His Airness is the NBA GOAT of making money.


Michael Jordan isn’t just the greatest basketball player of all time—he’s also the wealthiest.

The NBA icon’s sale of his stake in the Charlotte Hornets earlier this month set his net worth at an estimated $3.5 billion, according to the Bloomberg Billionaires Index, which calculated Jordan’s fortune for the first time.

Jordan, who led the Chicago Bulls to six NBA titles and won five MVP awards, became the league’s second Black majority owner in 2010 when he bought a controlling stake in the Hornets, then known as the Bobcats. But it was that legendary licensing agreement with Nike in the 1980s that really built his multi-billion dollar fortune.

However, the sale of Jordan’s Hornets stake drove his dizzying wealth to even greater levels, Bloomberg reports.

The Hornets stake sale follows a standout 2022 for sports team transactions and affirms the NBA’s status among the world’s most profitable leagues. Its franchises have soared in value in recent years as billionaires have used their vast wealth to become owners. Mat Ishbia, who founded wholesale mortgage lender UWM Holdings Corp., agreed last year to buy more than 50% of the Phoenix Suns in a record deal that valued the club at $4 billion.

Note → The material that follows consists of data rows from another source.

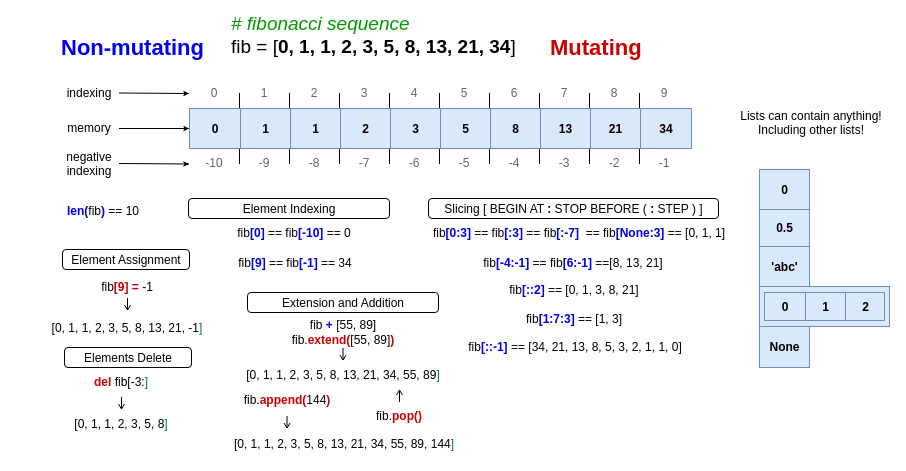
<!DOCTYPE html>
<html lang="en">
<head>
<meta charset="utf-8">
<title>List operations cheat sheet</title>
<style>
:root {
  --ink: #000;
  --safe: #0000ee;
  --mutate: #cc0000;
  --comment: #009900;
  --bracket: #00773f;
  --muted: #666;
  --cell: #dae8fc;
  --cell-line: #6c8ebf;
}
* { box-sizing: border-box; }
html, body { margin: 0; overflow: hidden; }
body { width: 906px; height: 471px; background: #fff; }
.sheet {
  position: relative; width: 906px; height: 471px; overflow: hidden;
  color: var(--ink); font: 12px/14px "Liberation Sans", Arial, sans-serif;
}
h1, h2, h3, p { margin: 0; font: inherit; }
b { color: var(--safe); }
.mut b, b.mut { color: var(--mutate); }
i { font-style: normal; color: var(--bracket); }

/* Diagram nodes: --x is the centre, --y the middle line */
.node {
  position: absolute; width: 320px; text-align: center; white-space: pre;
  left: calc(var(--x) - 160px); top: calc(var(--y) - 7px);
}
.label {
  position: absolute; left: var(--x); top: var(--y); width: var(--w); height: 21px;
  display: flex; align-items: center; justify-content: center;
  border: 1px solid var(--ink); border-radius: 4px; white-space: pre;
}

.heading { position: absolute; top: 35px; font-size: 22px; line-height: 26px; font-weight: bold; }
.heading.safe { left: 61px; color: var(--safe); }
.heading.mutate { left: 550px; color: var(--mutate); }
.definition { position: absolute; left: 231px; top: 12px; font-size: 19px; line-height: 23px; white-space: nowrap; }
.definition b { color: var(--ink); }
.definition em { color: var(--comment); }

.memory {
  position: absolute; left: 189px; top: 78px; width: 501px;
  display: grid; grid-template-rows: 30px 41px 28px;
}
.row { display: grid; grid-template-columns: repeat(10, 50px); align-items: center; text-align: center; }
.index { color: var(--muted); }
.values {
  grid-template-columns: repeat(9, 50px) 51px; align-items: stretch;
  background: var(--cell); border: 1px solid var(--cell-line); font-weight: bold;
}
.values span { display: grid; place-items: center; border-left: 1px solid var(--cell-line); }
.values span:first-child { border: 0; }

.mixed {
  position: absolute; left: 759px; top: 169px; width: 131px; font-weight: bold;
  display: grid; grid-template-rows: 41px 38px 41px 41px 41px; row-gap: 0;
}
.mixed > div {
  width: 51px; display: grid; place-items: center;
  background: var(--cell); border: 1px solid var(--cell-line);
}
.mixed > div + div { margin-top: -1px; }
.mixed { grid-template-rows: 41px 37px 40px 40px 41px; }
.mixed > .inner { width: 131px; }
.inner .list { display: grid; grid-template-columns: repeat(3, 40px); width: 121px; height: 29px; border: 1px solid var(--cell-line); }
.list span { display: grid; place-items: center; border-left: 1px solid var(--cell-line); }
.list span:first-child { border: 0; }

.lines { position: absolute; inset: 0; fill: none; stroke: var(--ink); }
</style>
</head>
<body>
<main class="sheet">
  <h2 class="heading safe">Non-mutating</h2>
  <h1 class="definition"><em># fibonacci sequence</em><br>fib = [<b>0, 1, 1, 2, 3, 5, 8, 13, 21, 34</b>]</h1>
  <h2 class="heading mutate">Mutating</h2>

  <p class="node" style="--x:89px;--y:93px">indexing</p>
  <p class="node" style="--x:89px;--y:128px">memory</p>
  <p class="node" style="--x:89px;--y:157px">negative
indexing</p>

  <section class="memory">
    <div class="row index"><span>0</span><span>1</span><span>2</span><span>3</span><span>4</span><span>5</span><span>6</span><span>7</span><span>8</span><span>9</span></div>
    <div class="row values"><span>0</span><span>1</span><span>1</span><span>2</span><span>3</span><span>5</span><span>8</span><span>13</span><span>21</span><span>34</span></div>
    <div class="row index"><span>-10</span><span>-9</span><span>-8</span><span>-7</span><span>-6</span><span>-5</span><span>-4</span><span>-3</span><span>-2</span><span>-1</span></div>
  </section>

  <p class="node" style="--x:103px;--y:211px"><b>len(</b>fib<b>)</b> == 10</p>

  <section class="assignment mut">
    <h3 class="label" style="--x:62px;--y:249px;--w:128px">Element Assignment</h3>
    <p class="node" style="--x:127px;--y:287px">fib<b>[9] =</b> -1</p>
    <p class="node" style="--x:127px;--y:328px">[0, 1, 1, 2, 3, 5, 8, 13, 21, -1<i>]</i></p>
  </section>

  <section class="delete mut">
    <h3 class="label" style="--x:64px;--y:347px;--w:128px">Elements Delete</h3>
    <p class="node" style="--x:121px;--y:382px"><b>del</b> fib[-3:<i>]</i></p>
    <p class="node" style="--x:121px;--y:424px">[0, 1, 1, 2, 3, 5, 8<i>]</i></p>
  </section>

  <section class="element-indexing">
    <h3 class="label" style="--x:188px;--y:198px;--w:202px">Element Indexing</h3>
    <p class="node" style="--x:294px;--y:233px">fib<b>[0]</b> == fib<b>[-10]</b> == 0</p>
    <p class="node" style="--x:295px;--y:263px">fib<b>[9]</b> == fib<b>[-1]</b> == 34</p>
  </section>

  <section class="extension mut">
    <h3 class="label" style="--x:247px;--y:292px;--w:192px">Extension and Addition</h3>
    <p class="node" style="--x:343px;--y:325px">fib <b style="color:var(--safe)">+</b> [55, 89]</p>
    <p class="node" style="--x:343px;--y:340px">fib.<b>extend(</b>[55, 89]<b>)</b></p>
    <p class="node" style="--x:343px;--y:375px">[0, 1, 1, 2, 3, 5, 8, 13, 21, 34, 55, 89<i>]</i></p>
    <p class="node" style="--x:287px;--y:400px">fib.<b>append(</b>144<b>)</b></p>
    <p class="node" style="--x:399px;--y:416px">fib.<b>pop()</b></p>
    <p class="node" style="--x:344px;--y:444px">[0, 1, 1, 2, 3, 5, 8, 13, 21, 34, 55, 89, 144<i>]</i></p>
  </section>

  <section class="slicing">
    <h3 class="label" style="--x:428px;--y:198px;--w:291px">Slicing [ BEGIN AT <strong>:</strong> STOP BEFORE ( <strong>:</strong> STEP ) ]</h3>
    <p class="node" style="--x:579px;--y:233px">fib<b>[0:3]</b> == fib<b>[:3]</b> == fib<b>[:-7]</b>  == fib<b>[None:3]</b> == [0, 1, 1]</p>
    <p class="node" style="--x:573px;--y:263px">fib<b>[-4:-1]</b> == fib<b>[6:-1]</b> ==[8, 13, 21]</p>
    <p class="node" style="--x:574px;--y:290px">fib<b>[::2]</b> == [0, 1, 3, 8, 21]</p>
    <p class="node" style="--x:574px;--y:319px">fib<b>[1:7:3]</b> == [1, 3]</p>
    <p class="node" style="--x:575px;--y:347px">fib<b>[::-1]</b> == [34, 21, 13, 8, 5, 3, 2, 1, 1, 0]</p>
  </section>

  <p class="node" style="--x:811px;--y:116px">Lists can contain anything!
Including other lists!</p>
  <section class="mixed">
    <div>0</div>
    <div>0.5</div>
    <div>'abc'</div>
    <div class="inner"><div class="list"><span>0</span><span>1</span><span>2</span></div></div>
    <div>None</div>
  </section>

  <svg class="lines" width="906" height="471" viewBox="0 0 906 471" aria-hidden="true">
    <defs>
      <marker id="solid-head" viewBox="0 0 6 6" refX="6" refY="3" markerWidth="6" markerHeight="6" orient="auto">
        <path d="M0 0L6 3L0 6L1.5 3Z" fill="#000" stroke="none"/>
      </marker>
      <g id="tick"><path d="M0 93V108M0 149V164"/></g>
      <path id="down" d="M0 0V12M-3 7L0 12L3 7"/>
    </defs>
    <g class="row-arrows" marker-end="url(#solid-head)">
      <line x1="119" y1="93" x2="189" y2="93.5" marker-end="url(#solid-head)"/>
      <line x1="119" y1="128.5" x2="189" y2="128.5" marker-end="url(#solid-head)"/>
      <line x1="119" y1="163.5" x2="189" y2="164" marker-end="url(#solid-head)"/>
    </g>
    <g class="ticks">
      <use href="#tick" x="239.5"/><use href="#tick" x="289.5"/><use href="#tick" x="339.5"/>
      <use href="#tick" x="389.5"/><use href="#tick" x="439.5"/><use href="#tick" x="489.5"/>
      <use href="#tick" x="539.5"/><use href="#tick" x="589.5"/><use href="#tick" x="639.5"/>
    </g>
    <g class="step-arrows">
      <use href="#down" x="127.5" y="298"/>
      <use href="#down" x="121.5" y="397"/>
      <use href="#down" x="343" y="348"/>
      <use href="#down" x="287" y="416"/>
      <use href="#down" transform="translate(399.5 402) scale(1 -1)"/>
    </g>
  </svg>
</main>
</body>
</html>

Jordan sold his ownership in the Hornets to a group led by Gabe Plotkin, founder of Melvin Capital Management, and Rick Schnall, co-president of private equity firm Clayton, Dubilier & Rice. As part of the $3 billion deal, Jordan retains an undisclosed minority stake, according to the team. Bloomberg’s estimate assumes he sold a 65% stake in the team and kept a less than 5% interest.

Jordan has also invested in other sports-related businesses, Bloomberg adds.

In 2020, he launched Nascar’s 23XI Racing, whose roster includes Bubba Wallace, the circuit’s only Black driver. That same year, Jordan received an equity interest in DraftKings, where he serves as a ​​special adviser to the board. The size of his stake in the massive sports-betting company, which started trading publicly in April 2020, is undisclosed.

“Now is the right time for me to hand over the reins,” Jordan, 60, said in an August 3 open letter to Hornets fans. “I’m excited to see what the future holds, and I look forward to supporting the team and the community in my new role for many years to come.”

In recent years, other athletes have pursued their own long-term brand deals with sports apparel lines in the hopes of being “like Mike.” Under Armour Inc. announced in March that it reached a long-term deal with NBA star Steph Curry for his Curry Brand that includes an annual cash payment, incentives, royalties and stock.

And NBA star LeBron James built up a roughly $1.5 billion fortune through sponsorships, investments and his own consumer and entertainment business, the SpringHill Co., according to the index.

Simeon Siegel, an analyst for BMO Capital Markets, told Bloomberg that Jordan brand has “transcended” him as a player. Many of its customers are too young to have even seen him play professional basketball.

“Jordan the person and Jordan the brand have helped shape Nike as well as the entire athletic apparel landscape,” he said.